Stored data entries

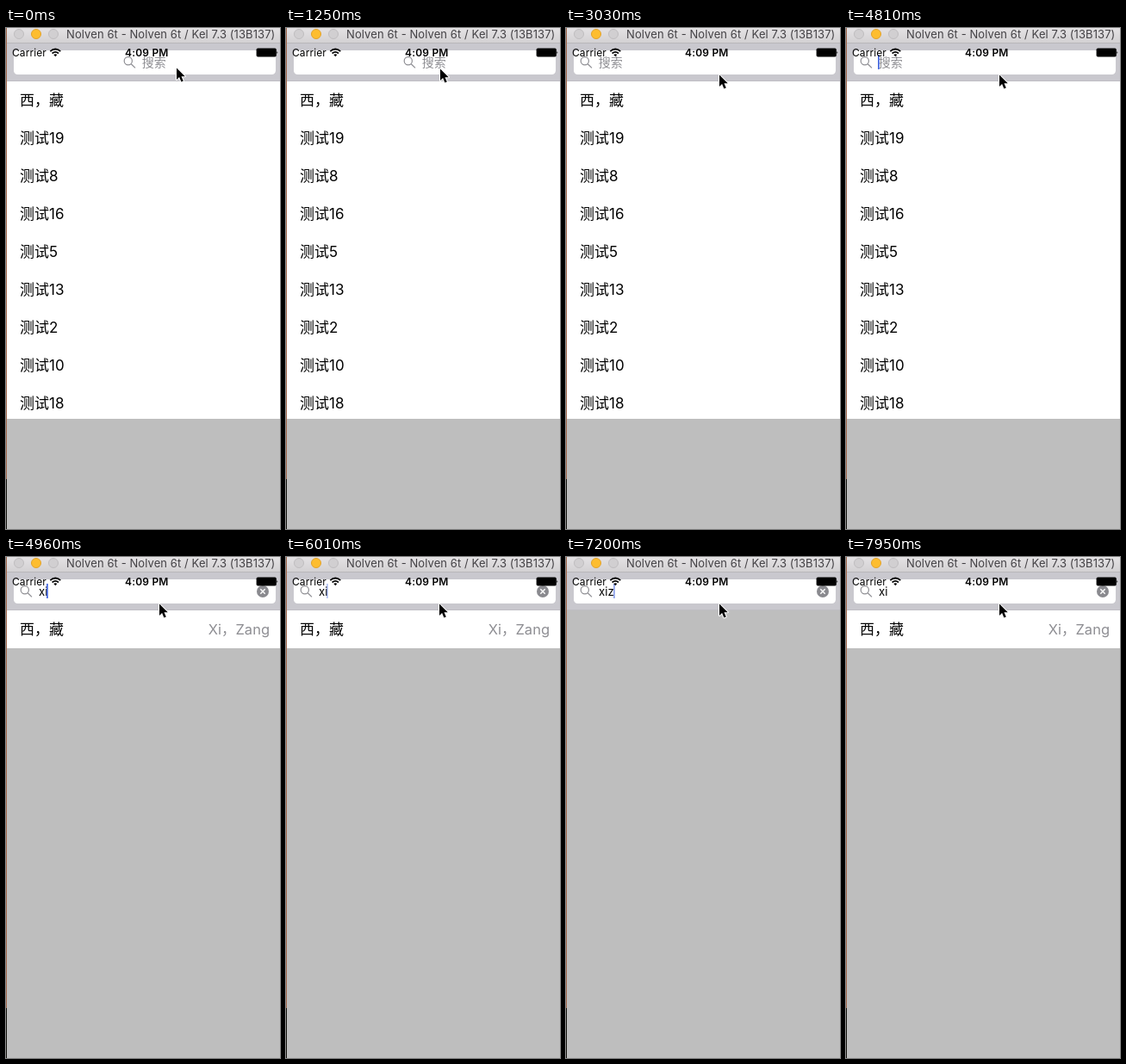
These frames come from a looping animation (318x582 px, 8000 ms). An HTML page:

```html
<!DOCTYPE html>
<html lang="zh-CN">
<head>
<meta charset="utf-8">
<title>搜索</title>
<style>
html, body { margin: 0; width: 100%; height: 100%; overflow: hidden; background: #bebebe; }
svg { display: block; width: 318px; height: 582px; }
text { font-family: Inter, "Noto Sans CJK SC", "Noto Sans CJK", sans-serif; white-space: pre; }
.title { font-size: 13px; fill: #434145; letter-spacing: .09px; }
.status { font-size: 12px; }
.row { font-size: 17px; }
.detail { font-size: 16.5px; fill: #8e8e93; text-anchor: end; }
.hint { font-size: 14px; fill: #8e8e93; }
.typed { font-size: 13.2px; }

/* One shared 8 s clock; every change is a hard step. */
.anim { animation: 8s step-end infinite; }
.cursor { animation-name: cursor; }
.search { animation-name: slide; }
.before { animation-name: before; }
.after { animation-name: after; }
.match { animation-name: match; }
.z { animation-name: z; }
.caret { animation-name: caret-x, caret-blink; animation-duration: 8s; }

@keyframes cursor {
  0% { transform: translate(197px, 46px); }
  2.5% { transform: translate(179px, 46px); }
  15.625% { transform: translate(178px, 47px); }
  17.5% { transform: translate(177px, 48px); }
  19.25% { transform: translate(176px, 49px); }
  30.5% { transform: translate(177px, 47px); }
  34.125% { transform: translate(177px, 50px); }
  36% { transform: translate(177px, 53px); }
  37.875%, 100% { transform: translate(177px, 54px); }
}
@keyframes slide {
  0% { transform: translateX(120px); }
  34.125% { transform: translateX(90px); }
  36% { transform: translateX(20px); }
  37.875%, 100% { transform: translateX(0); }
}
@keyframes before { 0% { opacity: 1; } 62%, 100% { opacity: 0; } }
@keyframes after { 0% { opacity: 0; } 62%, 100% { opacity: 1; } }
@keyframes match {
  0% { opacity: 0; }
  62% { opacity: 1; }
  77% { opacity: 0; }
  91.875%, 100% { opacity: 1; }
}
@keyframes z {
  0% { fill-opacity: 0; }
  77% { fill-opacity: 1; }
  91.875%, 100% { fill-opacity: 0; }
}
@keyframes caret-x {
  0% { transform: translateX(37px); }
  62% { transform: translateX(47px); }
  77% { transform: translateX(55px); }
  91.875%, 100% { transform: translateX(47px); }
}
@keyframes caret-blink {
  0% { opacity: 0; }
  47.125% { opacity: 1; }
  54.625% { opacity: .5; }
  56.5% { opacity: 0; }
  60.125% { opacity: 1; }
  69.5% { opacity: .5; }
  71.375% { opacity: 0; }
  75.125% { opacity: .4; }
  77% { opacity: 1; }
  82.625% { opacity: .6; }
  84.5% { opacity: .3; }
  86.25% { opacity: 0; }
  90% { opacity: .6; }
  91.875% { opacity: 1; }
  95.625% { opacity: .6; }
  97.5% { opacity: .3; }
  99.375%, 100% { opacity: 0; }
}
</style>
</head>
<body>
<svg viewBox="0 0 318 582">
  <defs>
    <linearGradient id="chrome" x2="0" y2="1">
      <stop stop-color="#e4e2e4"/>
      <stop offset="1" stop-color="#d2d0d2"/>
    </linearGradient>
  </defs>

  <rect width="318" height="582" fill="#bebebe"/>

  <!-- Results -->
  <g class="anim before">
    <rect x="1" y="62" width="317" height="392" fill="#fff"/>
    <g class="row">
      <text x="16" y="90">西，藏</text>
      <text x="16" y="134">测试19</text>
      <text x="16" y="178">测试8</text>
      <text x="16" y="222">测试16</text>
      <text x="16" y="266">测试5</text>
      <text x="16" y="310">测试13</text>
      <text x="16" y="354">测试2</text>
      <text x="16" y="398">测试10</text>
      <text x="16" y="442">测试18</text>
    </g>
  </g>
  <g class="anim match">
    <rect x="1" y="62" width="317" height="44" fill="#fff"/>
    <text class="row" x="16" y="90">西，藏</text>
    <text class="detail" x="306" y="90">Xi，Zang</text>
  </g>

  <!-- Search bar -->
  <rect x="1" y="18" width="317" height="44" fill="#c9c8ce"/>
  <rect x="1" y="61" width="317" height="1" fill="#bfbec3"/>
  <rect x="9" y="26" width="304" height="28" rx="4.5" fill="#fff"/>
  <g class="anim search">
    <g fill="none" stroke="#8e8e93" stroke-width="1.2">
      <circle cx="21.8" cy="38.3" r="4.6"/>
      <path d="M25.2 41.7L30 46.4"/>
    </g>
    <text class="hint anim before" x="37.7" y="45">搜索</text>
  </g>
  <g class="anim after">
    <text class="typed" x="38" y="44.5">xi<tspan class="anim z">z</tspan></text>
    <circle cx="298" cy="40" r="7" fill="#8a8a8f"/>
    <path d="M295.3 37.3l5.4 5.4m0-5.4l-5.4 5.4" stroke="#fff" stroke-width="1.4"/>
  </g>
  <rect class="anim caret" y="31" width="1.8" height="17" fill="#4a6be0"/>

  <!-- Status bar -->
  <g class="status">
    <text x="7" y="32.5" letter-spacing=".1">Carrier</text>
    <text x="163.3" y="32.5" text-anchor="middle" font-weight="600" letter-spacing=".2">4:09 PM</text>
  </g>
  <g fill="none" stroke="#000" stroke-width="1.7">
    <path d="M51.3 27.2Q57.3 21.8 63.3 27.2"/>
    <path d="M53.6 29.5Q57.3 26.2 61 29.5"/>
  </g>
  <path d="M57.3 33.2l-2-2.2q2-1.6 4 0z"/>
  <rect x="290.6" y="23.5" width="23.2" height="10" rx="1.7"/>
  <path d="M314.4 27q1.8 1.5 0 3z"/>

  <!-- Window chrome -->
  <rect width="318" height="18" fill="url(#chrome)"/>
  <rect y="17" width="318" height="1" fill="#b9b7ba"/>
  <g stroke-width="1">
    <circle cx="15" cy="7" r="5.5" fill="#d1cfd1" stroke="#bfbdbf"/>
    <circle cx="35" cy="7" r="5.5" fill="#fdbd2f" stroke="#e2a32c"/>
    <circle cx="55" cy="7" r="5.5" fill="#d1cfd1" stroke="#bfbdbf"/>
  </g>
  <text class="title" x="70" y="12">Nolven 6t - Nolven 6t / Kel 7.3 (13B137)</text>
  <rect width="1" height="524" fill="#a2694f"/>
  <rect y="524" width="1" height="58" fill="#15130f"/>

  <path class="anim cursor" d="M1 .6V14L4.1 11.1L6.4 16.5L8.8 15.5L6.5 10.2H10.8z"
        stroke="#fff" stroke-width="2" stroke-linejoin="round" paint-order="stroke"/>
</svg>
</body>
</html>
```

- _PROBLEM TO SOLVE_
Return each line of the data, keeping its wording exact and omitting pictures.

- _RESPONSE TO THE EXERCISE_
These frames come from a looping animation (318x582 px, 8000 ms). An HTML page:

```html
<!DOCTYPE html>
<html lang="zh-CN">
<head>
<meta charset="utf-8">
<title>搜索</title>
<style>
html, body { margin: 0; width: 100%; height: 100%; overflow: hidden; background: #bebebe; }
svg { display: block; width: 318px; height: 582px; }
text { font-family: Inter, "Noto Sans CJK SC", "Noto Sans CJK", sans-serif; white-space: pre; }
.title { font-size: 13px; fill: #434145; letter-spacing: .09px; }
.status { font-size: 12px; }
.row { font-size: 17px; }
.detail { font-size: 16.5px; fill: #8e8e93; text-anchor: end; }
.hint { font-size: 14px; fill: #8e8e93; }
.typed { font-size: 13.2px; }

/* One shared 8 s clock; every change is a hard step. */
.anim { animation: 8s step-end infinite; }
.cursor { animation-name: cursor; }
.search { animation-name: slide; }
.before { animation-name: before; }
.after { animation-name: after; }
.match { animation-name: match; }
.z { animation-name: z; }
.caret { animation-name: caret-x, caret-blink; animation-duration: 8s; }

@keyframes cursor {
  0% { transform: translate(197px, 46px); }
  2.5% { transform: translate(179px, 46px); }
  15.625% { transform: translate(178px, 47px); }
  17.5% { transform: translate(177px, 48px); }
  19.25% { transform: translate(176px, 49px); }
  30.5% { transform: translate(177px, 47px); }
  34.125% { transform: translate(177px, 50px); }
  36% { transform: translate(177px, 53px); }
  37.875%, 100% { transform: translate(177px, 54px); }
}
@keyframes slide {
  0% { transform: translateX(120px); }
  34.125% { transform: translateX(90px); }
  36% { transform: translateX(20px); }
  37.875%, 100% { transform: translateX(0); }
}
@keyframes before { 0% { opacity: 1; } 62%, 100% { opacity: 0; } }
@keyframes after { 0% { opacity: 0; } 62%, 100% { opacity: 1; } }
@keyframes match {
  0% { opacity: 0; }
  62% { opacity: 1; }
  77% { opacity: 0; }
  91.875%, 100% { opacity: 1; }
}
@keyframes z {
  0% { fill-opacity: 0; }
  77% { fill-opacity: 1; }
  91.875%, 100% { fill-opacity: 0; }
}
@keyframes caret-x {
  0% { transform: translateX(37px); }
  62% { transform: translateX(47px); }
  77% { transform: translateX(55px); }
  91.875%, 100% { transform: translateX(47px); }
}
@keyframes caret-blink {
  0% { opacity: 0; }
  47.125% { opacity: 1; }
  54.625% { opacity: .5; }
  56.5% { opacity: 0; }
  60.125% { opacity: 1; }
  69.5% { opacity: .5; }
  71.375% { opacity: 0; }
  75.125% { opacity: .4; }
  77% { opacity: 1; }
  82.625% { opacity: .6; }
  84.5% { opacity: .3; }
  86.25% { opacity: 0; }
  90% { opacity: .6; }
  91.875% { opacity: 1; }
  95.625% { opacity: .6; }
  97.5% { opacity: .3; }
  99.375%, 100% { opacity: 0; }
}
</style>
</head>
<body>
<svg viewBox="0 0 318 582">
  <defs>
    <linearGradient id="chrome" x2="0" y2="1">
      <stop stop-color="#e4e2e4"/>
      <stop offset="1" stop-color="#d2d0d2"/>
    </linearGradient>
  </defs>

  <rect width="318" height="582" fill="#bebebe"/>

  <!-- Results -->
  <g class="anim before">
    <rect x="1" y="62" width="317" height="392" fill="#fff"/>
    <g class="row">
      <text x="16" y="90">西，藏</text>
      <text x="16" y="134">测试19</text>
      <text x="16" y="178">测试8</text>
      <text x="16" y="222">测试16</text>
      <text x="16" y="266">测试5</text>
      <text x="16" y="310">测试13</text>
      <text x="16" y="354">测试2</text>
      <text x="16" y="398">测试10</text>
      <text x="16" y="442">测试18</text>
    </g>
  </g>
  <g class="anim match">
    <rect x="1" y="62" width="317" height="44" fill="#fff"/>
    <text class="row" x="16" y="90">西，藏</text>
    <text class="detail" x="306" y="90">Xi，Zang</text>
  </g>

  <!-- Search bar -->
  <rect x="1" y="18" width="317" height="44" fill="#c9c8ce"/>
  <rect x="1" y="61" width="317" height="1" fill="#bfbec3"/>
  <rect x="9" y="26" width="304" height="28" rx="4.5" fill="#fff"/>
  <g class="anim search">
    <g fill="none" stroke="#8e8e93" stroke-width="1.2">
      <circle cx="21.8" cy="38.3" r="4.6"/>
      <path d="M25.2 41.7L30 46.4"/>
    </g>
    <text class="hint anim before" x="37.7" y="45">搜索</text>
  </g>
  <g class="anim after">
    <text class="typed" x="38" y="44.5">xi<tspan class="anim z">z</tspan></text>
    <circle cx="298" cy="40" r="7" fill="#8a8a8f"/>
    <path d="M295.3 37.3l5.4 5.4m0-5.4l-5.4 5.4" stroke="#fff" stroke-width="1.4"/>
  </g>
  <rect class="anim caret" y="31" width="1.8" height="17" fill="#4a6be0"/>

  <!-- Status bar -->
  <g class="status">
    <text x="7" y="32.5" letter-spacing=".1">Carrier</text>
    <text x="163.3" y="32.5" text-anchor="middle" font-weight="600" letter-spacing=".2">4:09 PM</text>
  </g>
  <g fill="none" stroke="#000" stroke-width="1.7">
    <path d="M51.3 27.2Q57.3 21.8 63.3 27.2"/>
    <path d="M53.6 29.5Q57.3 26.2 61 29.5"/>
  </g>
  <path d="M57.3 33.2l-2-2.2q2-1.6 4 0z"/>
  <rect x="290.6" y="23.5" width="23.2" height="10" rx="1.7"/>
  <path d="M314.4 27q1.8 1.5 0 3z"/>

  <!-- Window chrome -->
  <rect width="318" height="18" fill="url(#chrome)"/>
  <rect y="17" width="318" height="1" fill="#b9b7ba"/>
  <g stroke-width="1">
    <circle cx="15" cy="7" r="5.5" fill="#d1cfd1" stroke="#bfbdbf"/>
    <circle cx="35" cy="7" r="5.5" fill="#fdbd2f" stroke="#e2a32c"/>
    <circle cx="55" cy="7" r="5.5" fill="#d1cfd1" stroke="#bfbdbf"/>
  </g>
  <text class="title" x="70" y="12">Nolven 6t - Nolven 6t / Kel 7.3 (13B137)</text>
  <rect width="1" height="524" fill="#a2694f"/>
  <rect y="524" width="1" height="58" fill="#15130f"/>

  <path class="anim cursor" d="M1 .6V14L4.1 11.1L6.4 16.5L8.8 15.5L6.5 10.2H10.8z"
        stroke="#fff" stroke-width="2" stroke-linejoin="round" paint-order="stroke"/>
</svg>
</body>
</html>
```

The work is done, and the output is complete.